(Source texts of formatted documents)
________________

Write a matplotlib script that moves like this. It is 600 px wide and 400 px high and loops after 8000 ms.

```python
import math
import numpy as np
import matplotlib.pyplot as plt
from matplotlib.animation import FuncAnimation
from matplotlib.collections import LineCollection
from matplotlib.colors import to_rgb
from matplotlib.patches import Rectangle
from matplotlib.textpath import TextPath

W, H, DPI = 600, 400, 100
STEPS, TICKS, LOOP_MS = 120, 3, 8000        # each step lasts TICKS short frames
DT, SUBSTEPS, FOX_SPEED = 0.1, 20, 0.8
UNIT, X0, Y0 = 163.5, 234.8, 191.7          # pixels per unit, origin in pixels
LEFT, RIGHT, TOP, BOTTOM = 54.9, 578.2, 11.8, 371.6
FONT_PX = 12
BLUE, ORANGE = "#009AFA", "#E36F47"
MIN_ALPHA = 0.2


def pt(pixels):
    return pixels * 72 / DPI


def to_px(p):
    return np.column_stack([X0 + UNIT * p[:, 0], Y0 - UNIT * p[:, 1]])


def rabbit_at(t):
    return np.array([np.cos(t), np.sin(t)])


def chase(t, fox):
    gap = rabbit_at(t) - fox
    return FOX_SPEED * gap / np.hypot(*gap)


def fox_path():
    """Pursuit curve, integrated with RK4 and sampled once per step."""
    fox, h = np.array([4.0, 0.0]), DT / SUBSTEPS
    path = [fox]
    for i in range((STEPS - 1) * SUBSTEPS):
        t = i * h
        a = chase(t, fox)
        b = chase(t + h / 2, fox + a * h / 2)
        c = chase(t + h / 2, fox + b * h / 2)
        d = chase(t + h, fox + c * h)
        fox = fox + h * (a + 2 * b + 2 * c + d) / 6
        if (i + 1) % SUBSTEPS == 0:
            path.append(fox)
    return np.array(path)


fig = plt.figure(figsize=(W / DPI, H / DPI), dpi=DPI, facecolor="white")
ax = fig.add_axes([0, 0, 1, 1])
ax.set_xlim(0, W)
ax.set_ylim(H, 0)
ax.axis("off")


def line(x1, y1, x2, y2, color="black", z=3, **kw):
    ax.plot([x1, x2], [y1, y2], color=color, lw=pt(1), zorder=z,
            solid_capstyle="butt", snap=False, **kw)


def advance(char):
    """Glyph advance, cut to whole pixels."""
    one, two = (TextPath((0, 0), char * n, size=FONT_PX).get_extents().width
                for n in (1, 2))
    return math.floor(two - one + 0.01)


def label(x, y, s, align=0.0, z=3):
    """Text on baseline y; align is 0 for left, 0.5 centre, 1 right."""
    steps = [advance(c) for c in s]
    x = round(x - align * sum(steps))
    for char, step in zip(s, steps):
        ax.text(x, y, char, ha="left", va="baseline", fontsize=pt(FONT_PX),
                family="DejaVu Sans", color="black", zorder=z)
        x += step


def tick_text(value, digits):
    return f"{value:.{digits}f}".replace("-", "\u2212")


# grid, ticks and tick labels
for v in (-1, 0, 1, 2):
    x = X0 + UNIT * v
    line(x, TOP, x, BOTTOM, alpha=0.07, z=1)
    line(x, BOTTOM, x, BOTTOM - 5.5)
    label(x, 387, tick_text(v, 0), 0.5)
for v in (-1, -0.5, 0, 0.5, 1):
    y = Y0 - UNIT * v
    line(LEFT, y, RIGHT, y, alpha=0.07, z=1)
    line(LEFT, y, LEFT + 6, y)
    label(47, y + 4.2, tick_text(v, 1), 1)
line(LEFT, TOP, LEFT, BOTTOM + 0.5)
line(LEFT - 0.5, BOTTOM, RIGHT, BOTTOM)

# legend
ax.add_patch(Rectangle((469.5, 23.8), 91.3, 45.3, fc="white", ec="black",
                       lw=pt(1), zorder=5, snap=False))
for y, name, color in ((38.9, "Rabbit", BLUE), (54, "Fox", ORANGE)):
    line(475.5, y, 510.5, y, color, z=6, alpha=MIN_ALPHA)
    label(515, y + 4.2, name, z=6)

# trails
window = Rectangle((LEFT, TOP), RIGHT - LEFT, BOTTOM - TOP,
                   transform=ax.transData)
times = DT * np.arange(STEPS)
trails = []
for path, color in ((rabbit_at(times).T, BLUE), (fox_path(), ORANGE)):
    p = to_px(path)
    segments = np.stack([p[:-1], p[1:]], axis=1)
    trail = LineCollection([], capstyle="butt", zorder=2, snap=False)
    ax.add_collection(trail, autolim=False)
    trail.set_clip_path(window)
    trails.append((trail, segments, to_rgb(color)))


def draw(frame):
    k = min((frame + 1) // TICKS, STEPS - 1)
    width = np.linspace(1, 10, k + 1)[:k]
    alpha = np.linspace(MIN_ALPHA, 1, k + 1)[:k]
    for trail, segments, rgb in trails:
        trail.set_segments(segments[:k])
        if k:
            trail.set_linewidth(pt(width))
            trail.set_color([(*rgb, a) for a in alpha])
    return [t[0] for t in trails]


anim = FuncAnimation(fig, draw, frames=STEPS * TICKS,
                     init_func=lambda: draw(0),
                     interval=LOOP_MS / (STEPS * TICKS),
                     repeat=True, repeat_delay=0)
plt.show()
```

________________

REQUIRED WORK :: Set out the records again, exactly as they appear above.

FINISHED TASK ::
Write a matplotlib script that moves like this. It is 600 px wide and 400 px high and loops after 8000 ms.

```python
import math
import numpy as np
import matplotlib.pyplot as plt
from matplotlib.animation import FuncAnimation
from matplotlib.collections import LineCollection
from matplotlib.colors import to_rgb
from matplotlib.patches import Rectangle
from matplotlib.textpath import TextPath

W, H, DPI = 600, 400, 100
STEPS, TICKS, LOOP_MS = 120, 3, 8000        # each step lasts TICKS short frames
DT, SUBSTEPS, FOX_SPEED = 0.1, 20, 0.8
UNIT, X0, Y0 = 163.5, 234.8, 191.7          # pixels per unit, origin in pixels
LEFT, RIGHT, TOP, BOTTOM = 54.9, 578.2, 11.8, 371.6
FONT_PX = 12
BLUE, ORANGE = "#009AFA", "#E36F47"
MIN_ALPHA = 0.2


def pt(pixels):
    return pixels * 72 / DPI


def to_px(p):
    return np.column_stack([X0 + UNIT * p[:, 0], Y0 - UNIT * p[:, 1]])


def rabbit_at(t):
    return np.array([np.cos(t), np.sin(t)])


def chase(t, fox):
    gap = rabbit_at(t) - fox
    return FOX_SPEED * gap / np.hypot(*gap)


def fox_path():
    """Pursuit curve, integrated with RK4 and sampled once per step."""
    fox, h = np.array([4.0, 0.0]), DT / SUBSTEPS
    path = [fox]
    for i in range((STEPS - 1) * SUBSTEPS):
        t = i * h
        a = chase(t, fox)
        b = chase(t + h / 2, fox + a * h / 2)
        c = chase(t + h / 2, fox + b * h / 2)
        d = chase(t + h, fox + c * h)
        fox = fox + h * (a + 2 * b + 2 * c + d) / 6
        if (i + 1) % SUBSTEPS == 0:
            path.append(fox)
    return np.array(path)


fig = plt.figure(figsize=(W / DPI, H / DPI), dpi=DPI, facecolor="white")
ax = fig.add_axes([0, 0, 1, 1])
ax.set_xlim(0, W)
ax.set_ylim(H, 0)
ax.axis("off")


def line(x1, y1, x2, y2, color="black", z=3, **kw):
    ax.plot([x1, x2], [y1, y2], color=color, lw=pt(1), zorder=z,
            solid_capstyle="butt", snap=False, **kw)


def advance(char):
    """Glyph advance, cut to whole pixels."""
    one, two = (TextPath((0, 0), char * n, size=FONT_PX).get_extents().width
                for n in (1, 2))
    return math.floor(two - one + 0.01)


def label(x, y, s, align=0.0, z=3):
    """Text on baseline y; align is 0 for left, 0.5 centre, 1 right."""
    steps = [advance(c) for c in s]
    x = round(x - align * sum(steps))
    for char, step in zip(s, steps):
        ax.text(x, y, char, ha="left", va="baseline", fontsize=pt(FONT_PX),
                family="DejaVu Sans", color="black", zorder=z)
        x += step


def tick_text(value, digits):
    return f"{value:.{digits}f}".replace("-", "\u2212")


# grid, ticks and tick labels
for v in (-1, 0, 1, 2):
    x = X0 + UNIT * v
    line(x, TOP, x, BOTTOM, alpha=0.07, z=1)
    line(x, BOTTOM, x, BOTTOM - 5.5)
    label(x, 387, tick_text(v, 0), 0.5)
for v in (-1, -0.5, 0, 0.5, 1):
    y = Y0 - UNIT * v
    line(LEFT, y, RIGHT, y, alpha=0.07, z=1)
    line(LEFT, y, LEFT + 6, y)
    label(47, y + 4.2, tick_text(v, 1), 1)
line(LEFT, TOP, LEFT, BOTTOM + 0.5)
line(LEFT - 0.5, BOTTOM, RIGHT, BOTTOM)

# legend
ax.add_patch(Rectangle((469.5, 23.8), 91.3, 45.3, fc="white", ec="black",
                       lw=pt(1), zorder=5, snap=False))
for y, name, color in ((38.9, "Rabbit", BLUE), (54, "Fox", ORANGE)):
    line(475.5, y, 510.5, y, color, z=6, alpha=MIN_ALPHA)
    label(515, y + 4.2, name, z=6)

# trails
window = Rectangle((LEFT, TOP), RIGHT - LEFT, BOTTOM - TOP,
                   transform=ax.transData)
times = DT * np.arange(STEPS)
trails = []
for path, color in ((rabbit_at(times).T, BLUE), (fox_path(), ORANGE)):
    p = to_px(path)
    segments = np.stack([p[:-1], p[1:]], axis=1)
    trail = LineCollection([], capstyle="butt", zorder=2, snap=False)
    ax.add_collection(trail, autolim=False)
    trail.set_clip_path(window)
    trails.append((trail, segments, to_rgb(color)))


def draw(frame):
    k = min((frame + 1) // TICKS, STEPS - 1)
    width = np.linspace(1, 10, k + 1)[:k]
    alpha = np.linspace(MIN_ALPHA, 1, k + 1)[:k]
    for trail, segments, rgb in trails:
        trail.set_segments(segments[:k])
        if k:
            trail.set_linewidth(pt(width))
            trail.set_color([(*rgb, a) for a in alpha])
    return [t[0] for t in trails]


anim = FuncAnimation(fig, draw, frames=STEPS * TICKS,
                     init_func=lambda: draw(0),
                     interval=LOOP_MS / (STEPS * TICKS),
                     repeat=True, repeat_delay=0)
plt.show()
```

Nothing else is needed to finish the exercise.